Billie Eilish has opened up about her experience with mental health, depression and body dysmorphia.

In a new interview with Rolling Stone Eilish got candid about her battle with depression, that stemmed from a dance injury.

Eilish had been competitively dancing for several years when she ruptured the growth plate in her hip during a hip-hop class. Unfortunately, the injury had a devastating effect on her body and she was forced to quit dance entirely. “I think that’s when the depression started,” she revealed.

Her inability to dance triggered a downward spiral with her mental health  “It sent me down a hole. I went through a whole self-harming phase — we don’t have to go into it. But the gist of it was, I felt like I deserved to be in pain.”

Billie also revealed that the culture of competitive dancing resulted in her experiencing body dysmorphia. “At dance, you wear really tiny clothes, and I’ve never felt comfortable in really tiny clothes. I was always worried about my appearance. That was the peak of my body dysmorphia. I couldn’t look in the mirror at all.”

In a Calvin Klein campaign earlier this year, Billie explained her decision to wear exclusively baggy clothes. “I never want the world to know everything about me,” she shared in the video “That’s why I wear big, baggy clothes. Nobody can have an opinion because they haven’t seen what’s underneath.”

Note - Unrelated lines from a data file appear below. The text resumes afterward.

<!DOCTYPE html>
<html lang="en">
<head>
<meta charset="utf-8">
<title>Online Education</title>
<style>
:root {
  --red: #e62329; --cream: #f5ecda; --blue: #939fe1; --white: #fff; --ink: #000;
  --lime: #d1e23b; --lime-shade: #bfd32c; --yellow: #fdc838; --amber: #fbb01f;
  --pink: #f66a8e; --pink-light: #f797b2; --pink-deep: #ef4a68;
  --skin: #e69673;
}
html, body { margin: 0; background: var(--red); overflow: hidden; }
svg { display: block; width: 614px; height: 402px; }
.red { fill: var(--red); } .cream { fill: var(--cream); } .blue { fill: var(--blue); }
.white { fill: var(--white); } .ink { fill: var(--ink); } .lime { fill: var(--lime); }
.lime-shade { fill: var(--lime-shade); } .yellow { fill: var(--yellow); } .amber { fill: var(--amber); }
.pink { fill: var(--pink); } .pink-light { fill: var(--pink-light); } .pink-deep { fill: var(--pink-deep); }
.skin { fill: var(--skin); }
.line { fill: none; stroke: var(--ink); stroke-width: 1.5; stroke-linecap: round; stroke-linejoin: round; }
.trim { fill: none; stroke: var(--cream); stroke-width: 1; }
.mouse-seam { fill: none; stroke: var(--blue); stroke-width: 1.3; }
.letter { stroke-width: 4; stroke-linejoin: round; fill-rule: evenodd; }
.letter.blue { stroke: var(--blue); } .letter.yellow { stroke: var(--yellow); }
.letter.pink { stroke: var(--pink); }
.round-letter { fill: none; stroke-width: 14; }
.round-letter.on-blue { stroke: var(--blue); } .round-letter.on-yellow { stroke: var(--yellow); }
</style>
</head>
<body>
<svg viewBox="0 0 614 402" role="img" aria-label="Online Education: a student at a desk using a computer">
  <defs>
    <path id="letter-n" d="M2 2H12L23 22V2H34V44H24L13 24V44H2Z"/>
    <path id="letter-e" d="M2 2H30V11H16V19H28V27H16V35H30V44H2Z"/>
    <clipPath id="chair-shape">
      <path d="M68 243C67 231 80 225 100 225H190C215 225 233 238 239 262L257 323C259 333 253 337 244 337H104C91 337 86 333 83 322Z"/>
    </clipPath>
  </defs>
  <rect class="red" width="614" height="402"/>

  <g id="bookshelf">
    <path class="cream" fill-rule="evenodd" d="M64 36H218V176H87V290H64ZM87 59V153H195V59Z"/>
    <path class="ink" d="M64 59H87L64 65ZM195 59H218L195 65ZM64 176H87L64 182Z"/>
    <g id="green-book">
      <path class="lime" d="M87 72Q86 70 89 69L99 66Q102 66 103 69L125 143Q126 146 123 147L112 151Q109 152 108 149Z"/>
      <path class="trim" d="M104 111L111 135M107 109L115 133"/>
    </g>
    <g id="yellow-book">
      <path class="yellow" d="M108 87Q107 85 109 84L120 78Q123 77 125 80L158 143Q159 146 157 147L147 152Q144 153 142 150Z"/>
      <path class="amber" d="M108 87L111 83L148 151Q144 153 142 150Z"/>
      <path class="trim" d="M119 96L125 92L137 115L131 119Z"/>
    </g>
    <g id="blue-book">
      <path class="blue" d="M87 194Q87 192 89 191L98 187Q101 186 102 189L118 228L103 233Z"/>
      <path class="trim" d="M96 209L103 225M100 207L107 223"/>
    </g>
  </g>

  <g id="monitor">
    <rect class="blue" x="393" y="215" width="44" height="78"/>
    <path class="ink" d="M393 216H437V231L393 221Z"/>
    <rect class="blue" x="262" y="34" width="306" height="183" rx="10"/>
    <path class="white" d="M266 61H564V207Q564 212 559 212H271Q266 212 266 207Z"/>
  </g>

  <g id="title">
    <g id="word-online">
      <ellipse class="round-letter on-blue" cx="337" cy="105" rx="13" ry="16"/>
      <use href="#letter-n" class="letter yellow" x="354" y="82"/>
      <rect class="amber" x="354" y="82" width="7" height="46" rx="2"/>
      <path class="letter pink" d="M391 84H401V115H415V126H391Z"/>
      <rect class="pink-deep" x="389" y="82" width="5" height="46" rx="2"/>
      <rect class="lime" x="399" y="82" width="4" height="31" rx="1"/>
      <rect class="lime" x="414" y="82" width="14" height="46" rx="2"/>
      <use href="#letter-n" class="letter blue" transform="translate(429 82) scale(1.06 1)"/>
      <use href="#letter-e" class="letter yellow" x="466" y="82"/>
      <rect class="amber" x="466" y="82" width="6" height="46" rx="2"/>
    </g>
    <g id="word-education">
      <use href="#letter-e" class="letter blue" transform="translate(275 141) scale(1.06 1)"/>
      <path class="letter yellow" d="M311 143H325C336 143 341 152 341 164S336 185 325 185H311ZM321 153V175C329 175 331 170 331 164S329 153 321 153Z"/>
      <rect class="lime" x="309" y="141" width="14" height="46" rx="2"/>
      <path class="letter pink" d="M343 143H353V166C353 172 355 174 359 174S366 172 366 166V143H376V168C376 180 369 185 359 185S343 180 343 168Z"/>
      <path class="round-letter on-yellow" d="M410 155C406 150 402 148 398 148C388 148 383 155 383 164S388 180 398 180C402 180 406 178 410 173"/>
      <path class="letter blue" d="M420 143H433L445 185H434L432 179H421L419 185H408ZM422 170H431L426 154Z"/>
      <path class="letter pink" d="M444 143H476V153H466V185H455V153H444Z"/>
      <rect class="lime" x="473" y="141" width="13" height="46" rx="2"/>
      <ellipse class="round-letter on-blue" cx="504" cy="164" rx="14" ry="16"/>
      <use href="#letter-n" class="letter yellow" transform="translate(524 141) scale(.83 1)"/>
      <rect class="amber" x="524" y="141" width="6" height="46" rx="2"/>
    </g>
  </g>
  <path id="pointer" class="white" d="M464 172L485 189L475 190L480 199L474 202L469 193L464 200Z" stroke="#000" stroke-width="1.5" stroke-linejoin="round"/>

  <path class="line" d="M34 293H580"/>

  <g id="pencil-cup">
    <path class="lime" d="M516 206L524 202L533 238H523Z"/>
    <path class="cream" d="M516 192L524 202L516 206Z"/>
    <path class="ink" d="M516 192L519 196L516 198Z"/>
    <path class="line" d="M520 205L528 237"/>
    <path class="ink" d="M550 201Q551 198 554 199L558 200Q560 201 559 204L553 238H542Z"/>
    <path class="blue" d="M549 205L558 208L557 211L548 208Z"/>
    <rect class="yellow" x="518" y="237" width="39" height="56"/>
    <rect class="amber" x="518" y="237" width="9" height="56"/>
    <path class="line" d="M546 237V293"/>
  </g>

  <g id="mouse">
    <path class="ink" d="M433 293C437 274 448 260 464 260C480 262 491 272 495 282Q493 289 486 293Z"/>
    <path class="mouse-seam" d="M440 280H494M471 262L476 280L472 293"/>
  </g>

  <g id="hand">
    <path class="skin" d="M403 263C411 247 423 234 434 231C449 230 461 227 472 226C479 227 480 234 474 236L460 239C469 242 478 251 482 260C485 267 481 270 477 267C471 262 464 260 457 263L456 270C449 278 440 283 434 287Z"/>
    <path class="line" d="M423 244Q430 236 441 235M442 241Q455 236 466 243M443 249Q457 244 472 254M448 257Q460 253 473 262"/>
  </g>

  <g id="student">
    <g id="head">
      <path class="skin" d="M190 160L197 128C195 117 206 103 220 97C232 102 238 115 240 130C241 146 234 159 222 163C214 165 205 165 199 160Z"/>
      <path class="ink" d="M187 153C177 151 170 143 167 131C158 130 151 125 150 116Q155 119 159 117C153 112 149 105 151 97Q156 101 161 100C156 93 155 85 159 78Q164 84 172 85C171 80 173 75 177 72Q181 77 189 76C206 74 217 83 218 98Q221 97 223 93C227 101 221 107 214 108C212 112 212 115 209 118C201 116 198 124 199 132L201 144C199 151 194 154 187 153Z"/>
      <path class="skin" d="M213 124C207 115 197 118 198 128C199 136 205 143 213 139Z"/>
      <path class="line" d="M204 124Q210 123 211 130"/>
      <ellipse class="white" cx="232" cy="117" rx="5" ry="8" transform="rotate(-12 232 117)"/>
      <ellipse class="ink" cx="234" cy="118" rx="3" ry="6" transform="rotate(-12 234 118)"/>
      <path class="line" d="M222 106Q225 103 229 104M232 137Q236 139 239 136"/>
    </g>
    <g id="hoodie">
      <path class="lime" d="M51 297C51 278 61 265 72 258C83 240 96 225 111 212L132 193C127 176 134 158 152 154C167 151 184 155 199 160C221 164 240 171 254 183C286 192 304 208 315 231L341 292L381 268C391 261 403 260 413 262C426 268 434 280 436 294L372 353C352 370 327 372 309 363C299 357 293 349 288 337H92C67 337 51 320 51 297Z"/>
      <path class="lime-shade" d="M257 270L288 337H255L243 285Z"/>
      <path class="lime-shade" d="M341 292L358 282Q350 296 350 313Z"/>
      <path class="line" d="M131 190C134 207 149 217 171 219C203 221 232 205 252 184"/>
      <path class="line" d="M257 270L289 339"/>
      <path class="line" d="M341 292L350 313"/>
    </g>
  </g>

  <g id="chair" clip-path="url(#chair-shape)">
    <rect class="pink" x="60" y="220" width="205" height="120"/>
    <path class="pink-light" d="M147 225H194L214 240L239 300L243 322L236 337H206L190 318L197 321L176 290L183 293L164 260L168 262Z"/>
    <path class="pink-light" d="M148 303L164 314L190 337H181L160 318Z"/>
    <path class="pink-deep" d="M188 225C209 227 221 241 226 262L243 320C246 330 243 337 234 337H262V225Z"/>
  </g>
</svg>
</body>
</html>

Thankfully, it seems as though Eilish has managed to make peace with her demons, and her mental health is in a good place. “I haven’t been depressed in a minute, which is great,” she revealed.

“17 has probably been the best year of my life. I’ve liked 17.”

The ever-precocious pop sensation shared that she empathises with fans who are struggling. “Sometimes I see girls at my shows with scars on their arms, and it breaks my heart. I don’t have scars anymore because it was so long ago. But I’ve said to a couple of them, ‘Just be nice to yourself.’ Because I know. I was there.”

Watch: Billie Eilish – ‘bury a friend’


There are a number of immediately contactable hotlines that you can call if you or anyone you know needs help: